RECORDS TO USE:
-------
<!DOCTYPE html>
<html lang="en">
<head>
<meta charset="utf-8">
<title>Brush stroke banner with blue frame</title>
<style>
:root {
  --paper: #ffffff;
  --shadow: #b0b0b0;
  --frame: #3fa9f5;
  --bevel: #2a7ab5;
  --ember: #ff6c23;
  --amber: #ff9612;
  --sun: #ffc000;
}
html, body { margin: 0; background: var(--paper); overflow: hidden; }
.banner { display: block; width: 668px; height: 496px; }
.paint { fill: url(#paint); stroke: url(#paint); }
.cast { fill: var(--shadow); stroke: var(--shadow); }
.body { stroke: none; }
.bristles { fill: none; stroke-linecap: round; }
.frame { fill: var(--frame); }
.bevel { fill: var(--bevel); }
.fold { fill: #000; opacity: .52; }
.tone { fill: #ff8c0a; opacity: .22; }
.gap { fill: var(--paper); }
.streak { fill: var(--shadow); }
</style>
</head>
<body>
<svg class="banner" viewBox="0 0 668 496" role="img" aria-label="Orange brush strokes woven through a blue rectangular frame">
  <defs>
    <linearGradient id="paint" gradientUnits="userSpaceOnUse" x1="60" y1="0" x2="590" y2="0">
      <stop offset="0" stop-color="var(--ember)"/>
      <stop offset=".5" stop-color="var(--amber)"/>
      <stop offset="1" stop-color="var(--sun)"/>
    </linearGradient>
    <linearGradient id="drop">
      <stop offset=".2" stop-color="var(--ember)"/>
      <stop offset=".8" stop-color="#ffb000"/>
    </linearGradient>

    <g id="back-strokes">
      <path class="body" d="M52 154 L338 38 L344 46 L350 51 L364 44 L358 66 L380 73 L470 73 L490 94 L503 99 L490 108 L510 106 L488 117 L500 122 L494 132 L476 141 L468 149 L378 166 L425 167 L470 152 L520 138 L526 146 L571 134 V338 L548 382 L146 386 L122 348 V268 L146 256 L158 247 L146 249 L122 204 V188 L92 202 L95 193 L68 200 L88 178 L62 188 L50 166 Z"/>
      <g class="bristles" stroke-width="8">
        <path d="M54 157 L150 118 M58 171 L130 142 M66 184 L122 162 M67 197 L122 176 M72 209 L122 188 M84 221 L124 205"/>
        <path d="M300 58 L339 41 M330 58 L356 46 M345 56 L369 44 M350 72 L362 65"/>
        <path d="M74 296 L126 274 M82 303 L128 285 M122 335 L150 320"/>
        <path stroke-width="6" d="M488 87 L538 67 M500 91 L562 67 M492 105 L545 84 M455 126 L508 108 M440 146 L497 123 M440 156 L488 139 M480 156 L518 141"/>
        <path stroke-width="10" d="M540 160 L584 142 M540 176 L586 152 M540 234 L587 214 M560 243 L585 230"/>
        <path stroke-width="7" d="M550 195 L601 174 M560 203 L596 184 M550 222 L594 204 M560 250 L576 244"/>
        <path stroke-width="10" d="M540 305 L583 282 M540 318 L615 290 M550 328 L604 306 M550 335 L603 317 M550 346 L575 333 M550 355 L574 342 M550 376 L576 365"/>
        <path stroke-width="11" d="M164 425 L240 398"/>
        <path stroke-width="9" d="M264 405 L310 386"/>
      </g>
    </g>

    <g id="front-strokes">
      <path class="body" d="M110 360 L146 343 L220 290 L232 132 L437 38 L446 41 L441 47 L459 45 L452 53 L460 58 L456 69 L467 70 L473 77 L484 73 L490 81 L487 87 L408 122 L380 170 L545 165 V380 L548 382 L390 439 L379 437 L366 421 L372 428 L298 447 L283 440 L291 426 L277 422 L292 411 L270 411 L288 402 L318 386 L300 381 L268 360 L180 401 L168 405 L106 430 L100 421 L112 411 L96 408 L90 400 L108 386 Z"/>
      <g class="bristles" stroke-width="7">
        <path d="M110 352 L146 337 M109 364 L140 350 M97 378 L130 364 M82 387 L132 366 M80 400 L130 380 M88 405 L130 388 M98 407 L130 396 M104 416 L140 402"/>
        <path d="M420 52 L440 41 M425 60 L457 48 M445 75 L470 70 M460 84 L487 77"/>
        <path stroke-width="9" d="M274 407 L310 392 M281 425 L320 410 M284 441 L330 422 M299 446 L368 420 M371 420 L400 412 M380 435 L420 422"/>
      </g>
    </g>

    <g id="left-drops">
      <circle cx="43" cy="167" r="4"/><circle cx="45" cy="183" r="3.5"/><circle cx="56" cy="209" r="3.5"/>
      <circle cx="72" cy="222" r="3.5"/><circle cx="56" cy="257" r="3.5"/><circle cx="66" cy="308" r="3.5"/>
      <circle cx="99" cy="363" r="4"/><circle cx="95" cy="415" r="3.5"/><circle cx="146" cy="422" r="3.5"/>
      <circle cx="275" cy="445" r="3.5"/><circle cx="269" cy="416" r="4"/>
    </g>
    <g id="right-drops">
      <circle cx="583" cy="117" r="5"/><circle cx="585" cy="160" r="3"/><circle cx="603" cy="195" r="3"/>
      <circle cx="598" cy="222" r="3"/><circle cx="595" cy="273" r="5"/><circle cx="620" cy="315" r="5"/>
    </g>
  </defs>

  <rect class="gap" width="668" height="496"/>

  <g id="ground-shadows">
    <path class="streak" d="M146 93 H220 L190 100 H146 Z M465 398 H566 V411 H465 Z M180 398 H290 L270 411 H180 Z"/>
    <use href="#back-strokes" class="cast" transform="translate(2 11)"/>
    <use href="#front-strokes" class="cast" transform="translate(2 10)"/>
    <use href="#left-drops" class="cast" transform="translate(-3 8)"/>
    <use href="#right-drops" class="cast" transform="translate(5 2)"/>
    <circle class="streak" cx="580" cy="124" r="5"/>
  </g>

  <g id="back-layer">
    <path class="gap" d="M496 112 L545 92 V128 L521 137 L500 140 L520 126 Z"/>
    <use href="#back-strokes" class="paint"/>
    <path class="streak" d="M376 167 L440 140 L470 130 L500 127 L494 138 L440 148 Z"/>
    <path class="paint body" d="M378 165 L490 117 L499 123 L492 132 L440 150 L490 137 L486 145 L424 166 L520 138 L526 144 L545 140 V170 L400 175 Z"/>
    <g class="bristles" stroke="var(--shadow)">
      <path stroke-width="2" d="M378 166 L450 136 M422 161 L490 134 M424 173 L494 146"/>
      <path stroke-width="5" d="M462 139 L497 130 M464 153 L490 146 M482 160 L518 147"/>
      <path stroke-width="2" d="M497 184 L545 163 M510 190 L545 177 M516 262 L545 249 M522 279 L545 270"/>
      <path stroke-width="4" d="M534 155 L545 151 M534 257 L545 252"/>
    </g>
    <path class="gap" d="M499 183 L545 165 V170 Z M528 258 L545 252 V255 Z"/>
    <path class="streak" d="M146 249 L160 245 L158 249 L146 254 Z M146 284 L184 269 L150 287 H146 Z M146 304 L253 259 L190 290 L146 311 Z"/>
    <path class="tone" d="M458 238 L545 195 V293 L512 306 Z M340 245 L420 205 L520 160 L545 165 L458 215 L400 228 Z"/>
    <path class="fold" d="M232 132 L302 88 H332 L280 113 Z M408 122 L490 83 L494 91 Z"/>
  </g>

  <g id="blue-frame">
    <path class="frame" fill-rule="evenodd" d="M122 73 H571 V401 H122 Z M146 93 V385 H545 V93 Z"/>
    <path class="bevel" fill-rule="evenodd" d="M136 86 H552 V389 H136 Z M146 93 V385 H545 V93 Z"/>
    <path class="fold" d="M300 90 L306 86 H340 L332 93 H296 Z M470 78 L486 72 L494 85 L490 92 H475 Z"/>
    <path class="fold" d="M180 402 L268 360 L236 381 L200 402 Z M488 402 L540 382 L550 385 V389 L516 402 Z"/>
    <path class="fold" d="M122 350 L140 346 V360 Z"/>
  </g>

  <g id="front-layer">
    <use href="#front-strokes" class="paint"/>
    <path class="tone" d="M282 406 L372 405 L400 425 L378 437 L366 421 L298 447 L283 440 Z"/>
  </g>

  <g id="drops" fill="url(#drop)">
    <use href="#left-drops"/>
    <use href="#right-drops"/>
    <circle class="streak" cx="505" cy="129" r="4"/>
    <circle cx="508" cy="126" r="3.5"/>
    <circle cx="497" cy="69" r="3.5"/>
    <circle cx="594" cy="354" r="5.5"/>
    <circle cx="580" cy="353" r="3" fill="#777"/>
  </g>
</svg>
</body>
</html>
-------
YOUR TASK: If a line in the material contains "html", show it.

EXPECTED OUTPUT:
<!DOCTYPE html>
<html lang="en">
html, body { margin: 0; background: var(--paper); overflow: hidden; }
</html>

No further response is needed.